* What you are asked to do *
All of the data needs to come back exactly as written.

* Data shown *
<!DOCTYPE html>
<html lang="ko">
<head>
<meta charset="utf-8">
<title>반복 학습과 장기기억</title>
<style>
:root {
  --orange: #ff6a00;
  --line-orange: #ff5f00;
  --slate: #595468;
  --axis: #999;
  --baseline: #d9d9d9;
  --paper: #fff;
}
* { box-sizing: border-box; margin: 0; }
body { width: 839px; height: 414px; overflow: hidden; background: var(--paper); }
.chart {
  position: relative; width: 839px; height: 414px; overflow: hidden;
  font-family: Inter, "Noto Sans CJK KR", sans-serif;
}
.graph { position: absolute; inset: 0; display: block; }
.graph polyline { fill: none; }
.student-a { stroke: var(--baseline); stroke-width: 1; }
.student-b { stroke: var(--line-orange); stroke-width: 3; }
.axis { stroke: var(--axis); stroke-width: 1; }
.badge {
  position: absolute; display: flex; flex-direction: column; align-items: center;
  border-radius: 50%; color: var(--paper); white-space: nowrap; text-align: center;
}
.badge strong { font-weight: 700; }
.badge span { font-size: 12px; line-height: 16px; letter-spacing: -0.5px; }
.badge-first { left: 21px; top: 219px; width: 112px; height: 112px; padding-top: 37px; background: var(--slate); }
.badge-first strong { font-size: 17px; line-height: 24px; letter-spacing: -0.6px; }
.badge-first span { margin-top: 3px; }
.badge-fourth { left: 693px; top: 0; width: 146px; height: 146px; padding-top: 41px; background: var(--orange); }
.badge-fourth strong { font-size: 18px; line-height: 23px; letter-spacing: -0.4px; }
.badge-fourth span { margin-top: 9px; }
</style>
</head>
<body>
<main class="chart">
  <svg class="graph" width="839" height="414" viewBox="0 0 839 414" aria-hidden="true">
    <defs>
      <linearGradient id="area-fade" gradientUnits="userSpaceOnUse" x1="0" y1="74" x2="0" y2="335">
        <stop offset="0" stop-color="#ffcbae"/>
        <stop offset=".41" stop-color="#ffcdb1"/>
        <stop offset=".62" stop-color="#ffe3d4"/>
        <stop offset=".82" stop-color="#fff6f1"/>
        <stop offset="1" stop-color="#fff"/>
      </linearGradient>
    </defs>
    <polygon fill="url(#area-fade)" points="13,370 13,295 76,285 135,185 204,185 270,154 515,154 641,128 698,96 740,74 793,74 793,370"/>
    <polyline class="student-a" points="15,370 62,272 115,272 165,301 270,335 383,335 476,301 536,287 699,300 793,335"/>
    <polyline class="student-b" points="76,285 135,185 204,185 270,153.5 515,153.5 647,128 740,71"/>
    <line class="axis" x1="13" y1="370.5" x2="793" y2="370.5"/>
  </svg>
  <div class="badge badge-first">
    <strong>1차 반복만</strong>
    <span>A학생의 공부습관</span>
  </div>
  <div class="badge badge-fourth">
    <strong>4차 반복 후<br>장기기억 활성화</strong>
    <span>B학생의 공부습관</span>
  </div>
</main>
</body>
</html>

* Result of the task *
<!DOCTYPE html>
<html lang="ko">
<head>
<meta charset="utf-8">
<title>반복 학습과 장기기억</title>
<style>
:root {
  --orange: #ff6a00;
  --line-orange: #ff5f00;
  --slate: #595468;
  --axis: #999;
  --baseline: #d9d9d9;
  --paper: #fff;
}
* { box-sizing: border-box; margin: 0; }
body { width: 839px; height: 414px; overflow: hidden; background: var(--paper); }
.chart {
  position: relative; width: 839px; height: 414px; overflow: hidden;
  font-family: Inter, "Noto Sans CJK KR", sans-serif;
}
.graph { position: absolute; inset: 0; display: block; }
.graph polyline { fill: none; }
.student-a { stroke: var(--baseline); stroke-width: 1; }
.student-b { stroke: var(--line-orange); stroke-width: 3; }
.axis { stroke: var(--axis); stroke-width: 1; }
.badge {
  position: absolute; display: flex; flex-direction: column; align-items: center;
  border-radius: 50%; color: var(--paper); white-space: nowrap; text-align: center;
}
.badge strong { font-weight: 700; }
.badge span { font-size: 12px; line-height: 16px; letter-spacing: -0.5px; }
.badge-first { left: 21px; top: 219px; width: 112px; height: 112px; padding-top: 37px; background: var(--slate); }
.badge-first strong { font-size: 17px; line-height: 24px; letter-spacing: -0.6px; }
.badge-first span { margin-top: 3px; }
.badge-fourth { left: 693px; top: 0; width: 146px; height: 146px; padding-top: 41px; background: var(--orange); }
.badge-fourth strong { font-size: 18px; line-height: 23px; letter-spacing: -0.4px; }
.badge-fourth span { margin-top: 9px; }
</style>
</head>
<body>
<main class="chart">
  <svg class="graph" width="839" height="414" viewBox="0 0 839 414" aria-hidden="true">
    <defs>
      <linearGradient id="area-fade" gradientUnits="userSpaceOnUse" x1="0" y1="74" x2="0" y2="335">
        <stop offset="0" stop-color="#ffcbae"/>
        <stop offset=".41" stop-color="#ffcdb1"/>
        <stop offset=".62" stop-color="#ffe3d4"/>
        <stop offset=".82" stop-color="#fff6f1"/>
        <stop offset="1" stop-color="#fff"/>
      </linearGradient>
    </defs>
    <polygon fill="url(#area-fade)" points="13,370 13,295 76,285 135,185 204,185 270,154 515,154 641,128 698,96 740,74 793,74 793,370"/>
    <polyline class="student-a" points="15,370 62,272 115,272 165,301 270,335 383,335 476,301 536,287 699,300 793,335"/>
    <polyline class="student-b" points="76,285 135,185 204,185 270,153.5 515,153.5 647,128 740,71"/>
    <line class="axis" x1="13" y1="370.5" x2="793" y2="370.5"/>
  </svg>
  <div class="badge badge-first">
    <strong>1차 반복만</strong>
    <span>A학생의 공부습관</span>
  </div>
  <div class="badge badge-fourth">
    <strong>4차 반복 후<br>장기기억 활성화</strong>
    <span>B학생의 공부습관</span>
  </div>
</main>
</body>
</html>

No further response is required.